While younger people had greater actual muscular strength, they were less likely than older people to meet the grips strength norms for their age group. Overall, 28% of Canadian men aged 15 to 69 had muscular strength that "Needs improvement". Men aged 15 to 19 were significantly more likely to have muscular strength that needs improvement than older men. There were no significant differences in the distribution of grip strength norms between men aged 40 to 59 and 60 to 69 (Chart 1).

Chart 1
Distribution of males aged 15 to 69, by grip strength norms and age group, Canada, 2009 to 2011

Description for Chart 1

Chart 1 Distribution of males aged 15 to 69, by grip strength norms and age group, Canada, 2009 to 2011

Similar to their male counterparts, 32% of Canadian women aged 15 to 69 had muscular strength that "Needs improvement". Women aged 15 to 39 were significantly more likely to have muscular strength that "Needs improvement" than women in other age groups. On the other hand, women aged 40 to 69 were significantly more likely than younger women to have muscular strength that rates "Very good" or "Excellent" (Chart 2).
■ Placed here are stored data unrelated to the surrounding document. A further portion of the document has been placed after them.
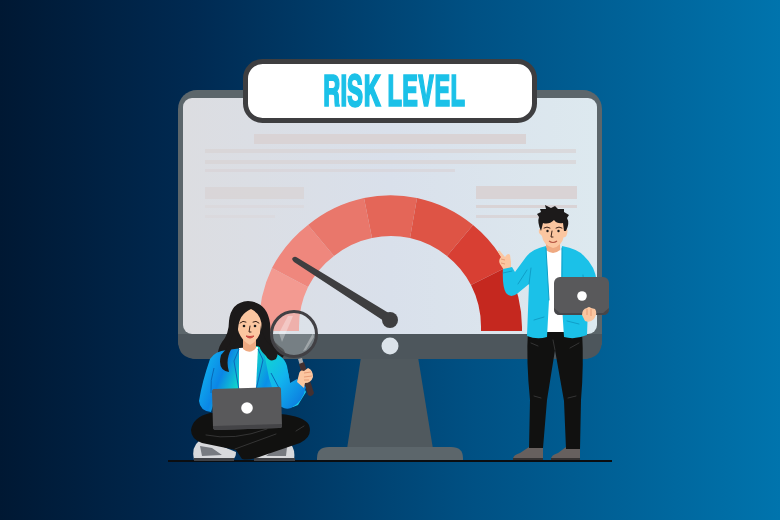
<!DOCTYPE html>
<html lang="en">
<head>
<meta charset="utf-8">
<title>Risk level</title>
<style>
:root {
  --night: #001833; --sea: #0074ad;
  --frame: #5c666b; --stand: #50595e; --charcoal: #3e3e40;
  --cyan: #1bc1e8; --cyan-dark: #109fc8;
  --skin: #fbc6a0; --skin-shade: #efa981;
  --ink: #111110; --hair: #1c1a1a; --white: #fff;
  --laptop: #59595b; --copy-line: #d9d3d5;
}
html, body { margin: 0; overflow: hidden; }
body { width: 780px; height: 520px; background: var(--night); }
svg { display: block; }
.frame { fill: var(--frame); }
.stand { fill: var(--stand); }
.copy-lines { fill: var(--copy-line); }
.charcoal { fill: var(--charcoal); }
.skin { fill: var(--skin); }
.skin-shade { fill: var(--skin-shade); }
.ink { fill: var(--ink); }
.hair { fill: var(--hair); }
.white { fill: var(--white); }
.laptop { fill: var(--laptop); }
.jacket { fill: var(--cyan); }
.fold { fill: none; stroke: var(--cyan-dark); stroke-width: 1; stroke-linecap: round; }
.feature { fill: none; stroke: #3a2118; stroke-width: 1; stroke-linecap: round; }
.crease { fill: none; stroke: #343434; stroke-width: 1; stroke-linecap: round; }
.title { font: 700 43px "TeX Gyre Heros Cn", "Liberation Sans", sans-serif; fill: var(--cyan); stroke: var(--cyan); stroke-width: 1.6; }
</style>
</head>
<body>
<svg width="780" height="520" viewBox="0 0 780 520" role="img" aria-label="Risk level gauge on a monitor with two people">
  <defs>
    <linearGradient id="backdrop">
      <stop offset="0" stop-color="#001833"/>
      <stop offset=".25" stop-color="#002a52"/>
      <stop offset=".6" stop-color="#005083"/>
      <stop offset="1" stop-color="#0074ad"/>
    </linearGradient>
    <linearGradient id="screen-glow">
      <stop offset="0" stop-color="#dcdde1"/>
      <stop offset=".5" stop-color="#d9e0eb"/>
      <stop offset="1" stop-color="#dde9ef"/>
    </linearGradient>
    <linearGradient id="jacket-shine" x1="0" y1="0" x2="1" y2=".25">
      <stop offset="0" stop-color="#12c6f0"/>
      <stop offset=".3" stop-color="#0b86e6"/>
      <stop offset=".5" stop-color="#12dcc8"/>
      <stop offset=".72" stop-color="#0a8fe8"/>
      <stop offset="1" stop-color="#19cdea"/>
    </linearGradient>
    <linearGradient id="sleeve-shine" x1="0" y1="0" x2="1" y2="1">
      <stop offset="0" stop-color="#10d8cf"/>
      <stop offset=".45" stop-color="#12b4ee"/>
      <stop offset="1" stop-color="#0a6fdc"/>
    </linearGradient>
  </defs>

  <rect id="background" width="780" height="520" fill="url(#backdrop)"/>

  <g id="monitor">
    <path class="stand" d="M361 357H418L433 449H347Z"/>
    <path class="frame" d="M317 461V458Q317 447 329 447H451Q463 447 463 458V461Z"/>
    <rect class="frame" x="178" y="90" width="424" height="269" rx="19"/>
    <path fill="#4d565c" d="M178 334H602V340Q602 359 583 359H197Q178 359 178 340Z"/>
    <rect x="183" y="98" width="414" height="236" rx="9" fill="url(#screen-glow)"/>
    <circle cx="390" cy="346" r="8.5" fill="#dbe3ea"/>
  </g>

  <g id="screen-copy" class="copy-lines">
    <rect x="254" y="134" width="272" height="10"/>
    <rect x="205" y="149" width="371" height="4" opacity=".7"/>
    <rect x="205" y="160" width="371" height="4" opacity=".7"/>
    <rect x="205" y="169" width="250" height="3" opacity=".6"/>
    <rect x="205" y="187" width="99" height="12" opacity=".75"/>
    <rect x="205" y="205" width="99" height="3" opacity=".45"/>
    <rect x="205" y="215" width="70" height="3" opacity=".4"/>
    <rect x="476" y="186" width="101" height="13"/>
    <rect x="476" y="205" width="101" height="3"/>
    <rect x="476" y="215" width="75" height="3" opacity=".8"/>
  </g>

  <g id="gauge">
    <path fill="#f39a91" d="M259 331V327A132 132 0 0 1 272 268L308 287A91 91 0 0 0 299 327V331Z"/>
    <path fill="#ef877d" d="M272 268A132 132 0 0 1 308 225L334 256A91 91 0 0 0 308 287Z"/>
    <path fill="#e9776b" d="M308 225A132 132 0 0 1 364 198L372 238A91 91 0 0 0 334 256Z"/>
    <path fill="#e46658" d="M364 198A132 132 0 0 1 417 198L410 238A91 91 0 0 0 372 238Z"/>
    <path fill="#de5445" d="M417 198A132 132 0 0 1 473 225L447 256A91 91 0 0 0 410 238Z"/>
    <path fill="#d83f33" d="M473 225A132 132 0 0 1 507 267L471 285A91 91 0 0 0 447 256Z"/>
    <path fill="#c5281f" d="M507 267A132 132 0 0 1 522 327V331H481V327A91 91 0 0 0 471 285Z"/>
    <path class="charcoal" d="M297 257.500L392 315L387 323L294 262Q291 259 293 257.500Q295 256 297 257.500Z"/>
    <circle class="charcoal" cx="390" cy="320" r="8"/>
  </g>

  <g id="heading">
    <rect x="245.500" y="61.500" width="289" height="59" rx="17" fill="#fff" stroke="#3e3e40" stroke-width="5"/>
    <text class="title" x="323" y="106" textLength="142" lengthAdjust="spacingAndGlyphs">RISK LEVEL</text>
  </g>

  <line id="floor" x1="168" y1="461" x2="612" y2="461" stroke="#0b0d10" stroke-width="2"/>

  <g id="man">
    <g id="man-shoes" fill="#67605e">
      <path d="M529 447H543V459H513Q513 455 520 453Z"/>
      <path d="M566 447H580V459H551Q551 455 558 453Z"/>
      <path d="M513 458H543V460H513ZM551 458H580V460H551Z" fill="#353232"/>
    </g>
    <path class="ink" d="M528 330H582Q584 365 581 400L580 449H566L564 401L555 350L547 400L543 448H529L530 400Q526 360 528 330Z"/>
    <path class="crease" d="M555 350L553 340M531 343L538 346M579 343L570 348M534 396L541 398M568 398L576 396"/>
    <path class="white" d="M545 251L565 250L567 332H545Z"/>
    <path class="skin-shade" d="M546 240H560V250Q553 256 546 250Z"/>
    <g id="man-pointing-hand">
      <path class="skin" d="M504 270L500 264Q498 260 501 257L498 252Q498 249 500 251L505 257Q508 252 510 255L511 262L511 270Z"/>
      <path d="M501 259L505 260M501 263L505 264" stroke="#e69b75" fill="none"/>
    </g>
    <path class="jacket" d="M546 246Q532 249 526 257L515 272L512 267L503 269Q502 286 506 293Q511 299 518 293L529 284L527 336Q537 340 547 337L549 300Z"/>
    <path class="jacket" d="M562 246Q578 249 584 256Q595 266 597 282L588 307L587 335Q575 340 564 337L561 290Z"/>
    <path class="fold" d="M529 284L531 268M527 270L518 284M583 275L585 300M534 320L544 317M567 321L579 324M503 273L512 271M546 248L549 300M562 248L562 290"/>
    <path class="skin" d="M541 225Q540 218 552 217Q564 216 565 226L564 236Q562 246 553 248Q543 245 542 236Z"/>
    <path class="skin" d="M564 229Q569 228 567 234Q566 238 563 237ZM542 229Q538 228 539 233L543 237Z"/>
    <path class="hair" d="M541 231Q537 222 539 217L537 214L541 212L540 209L546 209L545 205L551 208L555 206L558 209L564 209L564 212L569 215L567 218Q570 223 566 231L564 231L563 223Q557 224 554 220Q549 225 543 223Z"/>
    <path class="feature" d="M544 228Q547 226 550 228M556 228Q559 226 562 228M552 231L551 237H553"/>
    <circle class="hair" cx="547.500" cy="231" r="1.200"/>
    <circle class="hair" cx="558.500" cy="231" r="1.200"/>
    <path d="M549 241Q553 244 557 241" fill="none" stroke="#b65744" stroke-width="1.200"/>
    <g id="man-laptop">
      <rect class="laptop" x="554" y="277" width="55" height="38" rx="6"/>
      <path d="M554 308V309Q554 315 560 315H603Q609 315 609 309V308L603 313H560Z" fill="#47474a"/>
      <circle class="white" cx="582" cy="296" r="4.800"/>
    </g>
    <path class="skin" d="M582 315Q582 309 587 308Q589 306 591 308L595 309Q598 313 594 319Q590 323 585 321Z"/>
    <path d="M587 309V315M591 309V316" stroke="#e69b75" fill="none"/>
  </g>

  <g id="woman">
    <path class="hair" d="M248 301Q231 302 229 321Q229 334 222 342Q214 354 220 372Q226 377 234 369L268 363Q276 366 283 357Q288 351 279 346Q270 340 270 323Q267 302 248 301Z"/>
    <path d="M227 350Q215 351 210 359Q202 382 199 401Q200 411 211 412L218 390H275L277 404Q287 411 298 405L306 392Q304 387 297 383L290 385Q288 360 275 353L257 346Z" fill="url(#jacket-shine)"/>
    <path d="M264 352Q283 352 287 366L290 383L297 379L306 387Q303 402 291 408Q283 411 277 402L269 378Z" fill="url(#sleeve-shine)"/>
    <path class="white" d="M239 348L258 347L256 389H239Z"/>
    <path class="skin-shade" d="M243 336H256V348Q250 355 243 349Z"/>
    <path d="M239 349L234 361L239 390M258 349L263 360L256 390" fill="none" stroke="#0c69bb"/>
    <path d="M214 368Q210 380 211 393M271 373L279 388" fill="none" stroke="#0869b7"/>
    <path class="skin" d="M236 321Q236 308 249 308Q262 308 262 322Q262 338 250 345Q238 339 236 321Z"/>
    <path class="hair" d="M234 328Q232 309 248 305Q264 306 266 329L262 329Q262 314 251 309Q239 314 238 329Q239 341 232 348Q225 359 229 372Q217 370 221 355Q233 343 234 328Z"/>
    <path class="hair" d="M261 325Q263 341 273 347Q280 352 276 359Q270 363 266 356Q258 349 259 341Z"/>
    <path class="feature" d="M240 323Q243 320 246 322M253 322Q256 320 259 323M250 326L249 332H251"/>
    <circle class="hair" cx="244" cy="326" r="1.300"/>
    <circle class="hair" cx="255" cy="326" r="1.300"/>
    <path d="M246 336Q250 340 254 336Q250 337 246 336Z" fill="#d74c48" stroke="#c9473f"/>

    <g id="woman-legs">
      <path d="M194 460Q191 447 199 441L214 443L236 452Q236 458 232 460Z" fill="#d8d9dc"/>
      <path d="M294 460Q296 447 288 442L270 447L255 455Q253 459 257 460Z" fill="#d8d9dc"/>
      <path d="M200 446L212 448L222 455L202 456ZM287 447L275 449L266 456H286Z" fill="#777a80"/>
      <path d="M194 458H234V461H194ZM254 458H295V461H254Z" fill="#404247"/>
      <path class="ink" d="M210 413Q193 417 191 430Q191 439 202 443L236 450L242 459Q249 461 262 456L300 443Q313 437 309 425Q304 416 280 414Z"/>
      <path class="crease" d="M206 435Q234 441 267 429M235 449L276 434M296 431L304 426"/>
    </g>

    <g id="magnifier">
      <circle cx="294" cy="334" r="22.500" fill="#dfe8ed" fill-opacity=".28" stroke="#414044" stroke-width="3"/>
      <path d="M279 333L288 316L293 316L282 342ZM303 351L313 333L314 337L306 350Z" fill="#fff" fill-opacity=".3"/>
      <path d="M298 359L302 358L305 368L301 369Z" fill="#a6a8ab"/>
      <path d="M299 364L304 362L314 393Q312 398 308 395Z" fill="#433030"/>
    </g>
    <path class="skin" d="M297 382L299 374Q300 369 304 371L308 368Q313 370 313 377Q311 383 305 383L304 388Z"/>
    <path d="M304 373L311 372M304 377L312 376M304 380L309 380" stroke="#e69b75" fill="none"/>

    <g id="woman-laptop">
      <path class="laptop" d="M214 389L279 387Q281 387 281 390L282 426Q282 428 279 428L216 430Q213 430 213 427L212 392Q212 389 214 389Z"/>
      <path d="M213 426L282 424V426Q282 428 279 428L216 430Q213 430 213 427Z" fill="#444447"/>
      <circle class="white" cx="247" cy="408" r="5.800"/>
    </g>
  </g>
</svg>
</body>
</html>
Chart 2
Distribution of females aged 15 to 69, by grip strength norms and age group, Canada, 2009 to 2011

Description for Chart 2

Chart 2 Distribution of females aged 15 to 69, by grip strength norms and age group, Canada, 2009 to 2011

About muscular strength

Muscular strength is defined as the maximum tension or force a muscle can exert in a single contraction. The Canadian Health Measures Survey estimated the muscular strength of Canadians aged 6 to 69 through measures of grip strength. Grip strength refers to the maximum force that can be generated by squeezing a handgrip dynamometer and has been shown to be a reliable and convenient measure of an individual's overall muscular strength.Note 4


References

  1. Sayer AA, Syddall HE, Martin HJ, Dennison EM, Roberts HC, Cooper C. Is grip strength associated with health-related quality of life? Findings from the Hertfordshire Cohort Study. Age and Aging. 2006;35(4):409-15.
  2. Rantanen T, Harris T, Leveille SG, et al. Muscle strength and body mass index as long-term predictors of mortality in initially healthy men. Journal of Gerontology. 2000;55(33):M168-73.
  3. Gale CR, Martyn CN, Cooper C, Sayer AA. Grip strength, body composition and mortality. International Journal of Epidemiology. 2007;36(1):228-35.
  4. Canadian Society for Exercise Physiology (CSEP). The Canadian Physical Activity, Fitness and Lifestyle Approach. 3rd ed; 2003

For more information on the Canadian Health Measures Survey, please contact Statistics Canada's National Contact Centre (toll-free 1-800-263-1136; 613-951-8116; infostats@statcan.gc.ca).